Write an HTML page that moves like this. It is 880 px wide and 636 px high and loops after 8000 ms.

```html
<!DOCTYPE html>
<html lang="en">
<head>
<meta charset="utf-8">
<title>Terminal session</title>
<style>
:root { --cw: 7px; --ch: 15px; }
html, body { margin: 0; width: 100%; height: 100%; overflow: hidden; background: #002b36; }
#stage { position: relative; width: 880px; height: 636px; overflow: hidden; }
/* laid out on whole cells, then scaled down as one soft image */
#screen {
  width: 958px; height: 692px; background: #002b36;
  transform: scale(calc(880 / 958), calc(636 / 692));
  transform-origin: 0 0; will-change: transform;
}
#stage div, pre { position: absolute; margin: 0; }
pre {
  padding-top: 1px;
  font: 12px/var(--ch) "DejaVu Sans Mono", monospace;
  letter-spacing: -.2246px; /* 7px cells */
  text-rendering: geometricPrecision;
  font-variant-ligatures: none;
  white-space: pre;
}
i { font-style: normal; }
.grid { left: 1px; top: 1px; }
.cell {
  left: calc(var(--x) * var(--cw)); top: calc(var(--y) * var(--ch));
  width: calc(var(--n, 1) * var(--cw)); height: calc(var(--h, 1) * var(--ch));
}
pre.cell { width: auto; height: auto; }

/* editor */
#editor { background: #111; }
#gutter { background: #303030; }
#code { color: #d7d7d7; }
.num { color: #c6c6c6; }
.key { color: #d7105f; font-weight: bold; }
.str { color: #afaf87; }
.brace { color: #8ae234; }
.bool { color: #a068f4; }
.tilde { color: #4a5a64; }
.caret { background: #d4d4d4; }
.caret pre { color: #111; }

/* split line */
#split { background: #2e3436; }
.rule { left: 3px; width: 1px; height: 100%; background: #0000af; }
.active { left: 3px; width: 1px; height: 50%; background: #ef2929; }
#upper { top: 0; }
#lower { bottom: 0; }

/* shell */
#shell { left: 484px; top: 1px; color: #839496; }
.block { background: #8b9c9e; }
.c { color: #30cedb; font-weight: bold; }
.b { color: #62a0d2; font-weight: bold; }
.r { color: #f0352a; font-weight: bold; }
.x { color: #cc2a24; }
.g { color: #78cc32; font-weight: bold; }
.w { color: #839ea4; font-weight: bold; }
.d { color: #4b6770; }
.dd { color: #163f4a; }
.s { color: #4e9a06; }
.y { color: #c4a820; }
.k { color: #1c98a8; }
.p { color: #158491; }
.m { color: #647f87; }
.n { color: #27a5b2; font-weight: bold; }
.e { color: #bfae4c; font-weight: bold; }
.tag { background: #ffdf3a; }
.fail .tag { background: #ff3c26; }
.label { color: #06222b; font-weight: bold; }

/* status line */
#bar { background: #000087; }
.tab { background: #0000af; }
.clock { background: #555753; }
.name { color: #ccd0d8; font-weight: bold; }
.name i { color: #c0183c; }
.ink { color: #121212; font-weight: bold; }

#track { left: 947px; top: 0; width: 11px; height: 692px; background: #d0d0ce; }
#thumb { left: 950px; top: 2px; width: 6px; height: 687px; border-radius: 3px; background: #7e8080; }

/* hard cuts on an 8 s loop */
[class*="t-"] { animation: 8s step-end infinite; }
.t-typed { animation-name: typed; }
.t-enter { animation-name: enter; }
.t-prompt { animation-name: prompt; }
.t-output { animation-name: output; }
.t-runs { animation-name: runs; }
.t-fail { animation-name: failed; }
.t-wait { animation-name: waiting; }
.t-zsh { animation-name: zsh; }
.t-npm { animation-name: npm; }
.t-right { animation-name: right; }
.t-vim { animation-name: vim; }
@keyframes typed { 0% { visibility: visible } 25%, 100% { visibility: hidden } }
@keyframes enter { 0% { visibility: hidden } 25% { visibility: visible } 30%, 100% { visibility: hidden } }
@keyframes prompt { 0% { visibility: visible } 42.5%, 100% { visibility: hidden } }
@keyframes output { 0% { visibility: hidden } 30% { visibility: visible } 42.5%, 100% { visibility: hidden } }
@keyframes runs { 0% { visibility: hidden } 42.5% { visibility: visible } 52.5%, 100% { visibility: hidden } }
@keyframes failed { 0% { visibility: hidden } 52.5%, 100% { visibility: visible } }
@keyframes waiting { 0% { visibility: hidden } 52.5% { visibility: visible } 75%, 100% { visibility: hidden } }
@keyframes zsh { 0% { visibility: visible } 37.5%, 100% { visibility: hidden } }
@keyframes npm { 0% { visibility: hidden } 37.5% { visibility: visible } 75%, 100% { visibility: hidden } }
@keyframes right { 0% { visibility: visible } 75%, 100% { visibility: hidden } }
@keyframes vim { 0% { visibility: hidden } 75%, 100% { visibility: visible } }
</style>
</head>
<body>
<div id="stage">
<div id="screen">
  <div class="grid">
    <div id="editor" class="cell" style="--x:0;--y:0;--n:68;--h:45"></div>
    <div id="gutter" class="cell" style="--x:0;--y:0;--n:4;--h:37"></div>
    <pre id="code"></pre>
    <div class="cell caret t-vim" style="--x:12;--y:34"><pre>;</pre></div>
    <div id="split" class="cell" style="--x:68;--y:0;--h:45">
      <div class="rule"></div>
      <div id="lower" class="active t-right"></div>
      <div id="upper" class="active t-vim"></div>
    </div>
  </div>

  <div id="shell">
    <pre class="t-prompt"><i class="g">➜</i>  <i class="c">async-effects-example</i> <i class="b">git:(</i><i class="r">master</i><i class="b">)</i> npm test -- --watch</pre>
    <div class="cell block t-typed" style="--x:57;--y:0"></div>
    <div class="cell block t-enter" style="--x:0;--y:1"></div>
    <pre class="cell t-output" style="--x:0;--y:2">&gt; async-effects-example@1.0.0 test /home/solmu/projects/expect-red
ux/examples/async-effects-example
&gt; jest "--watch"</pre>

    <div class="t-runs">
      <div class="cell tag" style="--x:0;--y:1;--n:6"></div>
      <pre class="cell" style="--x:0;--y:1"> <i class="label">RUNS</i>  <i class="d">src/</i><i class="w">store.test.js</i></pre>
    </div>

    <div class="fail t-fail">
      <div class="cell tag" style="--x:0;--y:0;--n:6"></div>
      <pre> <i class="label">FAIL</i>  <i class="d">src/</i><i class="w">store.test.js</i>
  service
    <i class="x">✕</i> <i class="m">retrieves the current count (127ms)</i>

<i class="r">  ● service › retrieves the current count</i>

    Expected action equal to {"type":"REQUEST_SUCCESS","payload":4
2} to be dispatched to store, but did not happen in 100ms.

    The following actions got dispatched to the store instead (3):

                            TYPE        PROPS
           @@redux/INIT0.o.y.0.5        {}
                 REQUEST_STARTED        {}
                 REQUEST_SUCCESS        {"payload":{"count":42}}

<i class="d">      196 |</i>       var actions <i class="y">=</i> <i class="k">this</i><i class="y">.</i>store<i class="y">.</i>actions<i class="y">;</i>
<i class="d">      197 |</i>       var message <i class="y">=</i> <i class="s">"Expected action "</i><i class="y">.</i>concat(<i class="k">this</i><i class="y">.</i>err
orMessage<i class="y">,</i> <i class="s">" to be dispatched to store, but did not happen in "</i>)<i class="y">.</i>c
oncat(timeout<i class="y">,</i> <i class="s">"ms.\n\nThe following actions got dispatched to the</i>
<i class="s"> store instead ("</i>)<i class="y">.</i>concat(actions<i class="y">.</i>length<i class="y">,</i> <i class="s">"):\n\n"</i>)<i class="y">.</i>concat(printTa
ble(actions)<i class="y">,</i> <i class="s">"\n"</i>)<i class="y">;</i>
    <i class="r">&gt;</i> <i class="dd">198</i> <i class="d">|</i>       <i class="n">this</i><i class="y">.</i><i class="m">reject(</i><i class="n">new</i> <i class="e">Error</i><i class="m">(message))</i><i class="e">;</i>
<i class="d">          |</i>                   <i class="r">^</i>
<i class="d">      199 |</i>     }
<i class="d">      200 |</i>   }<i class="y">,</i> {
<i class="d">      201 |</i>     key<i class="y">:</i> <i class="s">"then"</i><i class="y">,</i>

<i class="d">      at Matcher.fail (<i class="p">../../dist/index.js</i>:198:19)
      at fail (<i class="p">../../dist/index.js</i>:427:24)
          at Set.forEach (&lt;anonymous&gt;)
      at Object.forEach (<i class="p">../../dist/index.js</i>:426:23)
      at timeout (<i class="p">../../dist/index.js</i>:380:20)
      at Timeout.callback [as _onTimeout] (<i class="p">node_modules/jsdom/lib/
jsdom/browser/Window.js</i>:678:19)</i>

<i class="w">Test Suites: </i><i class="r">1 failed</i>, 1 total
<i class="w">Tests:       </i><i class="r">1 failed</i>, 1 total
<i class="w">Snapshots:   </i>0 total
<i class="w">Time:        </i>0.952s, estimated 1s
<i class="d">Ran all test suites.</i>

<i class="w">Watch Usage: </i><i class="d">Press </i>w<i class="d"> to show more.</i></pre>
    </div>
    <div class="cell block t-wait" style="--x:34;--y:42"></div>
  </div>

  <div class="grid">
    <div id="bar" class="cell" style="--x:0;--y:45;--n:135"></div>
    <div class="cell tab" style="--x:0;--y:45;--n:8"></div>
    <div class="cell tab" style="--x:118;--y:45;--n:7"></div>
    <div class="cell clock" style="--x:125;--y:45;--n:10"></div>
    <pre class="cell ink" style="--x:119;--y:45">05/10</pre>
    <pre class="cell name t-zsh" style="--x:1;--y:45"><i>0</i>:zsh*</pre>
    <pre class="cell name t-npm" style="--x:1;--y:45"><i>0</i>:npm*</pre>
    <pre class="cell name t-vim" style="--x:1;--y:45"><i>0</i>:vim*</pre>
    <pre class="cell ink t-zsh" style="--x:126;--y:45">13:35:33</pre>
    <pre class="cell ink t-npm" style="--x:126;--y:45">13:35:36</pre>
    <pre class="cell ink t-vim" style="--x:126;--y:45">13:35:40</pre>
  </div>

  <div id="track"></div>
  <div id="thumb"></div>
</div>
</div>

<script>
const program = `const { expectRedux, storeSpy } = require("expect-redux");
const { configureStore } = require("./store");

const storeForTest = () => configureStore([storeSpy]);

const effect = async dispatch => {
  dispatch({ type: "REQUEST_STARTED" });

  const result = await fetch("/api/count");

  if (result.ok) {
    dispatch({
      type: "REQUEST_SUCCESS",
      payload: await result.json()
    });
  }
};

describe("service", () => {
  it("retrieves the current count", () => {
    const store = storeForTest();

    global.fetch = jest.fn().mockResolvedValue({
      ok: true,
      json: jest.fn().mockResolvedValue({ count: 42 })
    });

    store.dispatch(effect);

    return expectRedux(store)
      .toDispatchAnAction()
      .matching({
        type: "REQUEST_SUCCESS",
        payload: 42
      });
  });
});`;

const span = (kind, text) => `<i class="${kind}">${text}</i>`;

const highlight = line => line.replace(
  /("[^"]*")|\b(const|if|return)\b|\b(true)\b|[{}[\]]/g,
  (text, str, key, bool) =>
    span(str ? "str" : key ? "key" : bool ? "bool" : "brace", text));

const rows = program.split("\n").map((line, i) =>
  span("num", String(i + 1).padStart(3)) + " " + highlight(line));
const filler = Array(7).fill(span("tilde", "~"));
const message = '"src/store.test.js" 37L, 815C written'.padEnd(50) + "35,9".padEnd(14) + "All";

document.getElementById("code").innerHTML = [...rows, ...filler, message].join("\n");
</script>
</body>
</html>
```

◆ ◆ ◆

*Work instructions*
Look through the entries above and find each line where the word "width" occurs; copy those lines.

*Task response*
html, body { margin: 0; width: 100%; height: 100%; overflow: hidden; background: #002b36; }
#stage { position: relative; width: 880px; height: 636px; overflow: hidden; }
  width: 958px; height: 692px; background: #002b36;
  width: calc(var(--n, 1) * var(--cw)); height: calc(var(--h, 1) * var(--ch));
pre.cell { width: auto; height: auto; }
.rule { left: 3px; width: 1px; height: 100%; background: #0000af; }
.active { left: 3px; width: 1px; height: 50%; background: #ef2929; }
#track { left: 947px; top: 0; width: 11px; height: 692px; background: #d0d0ce; }
#thumb { left: 950px; top: 2px; width: 6px; height: 687px; border-radius: 3px; background: #7e8080; }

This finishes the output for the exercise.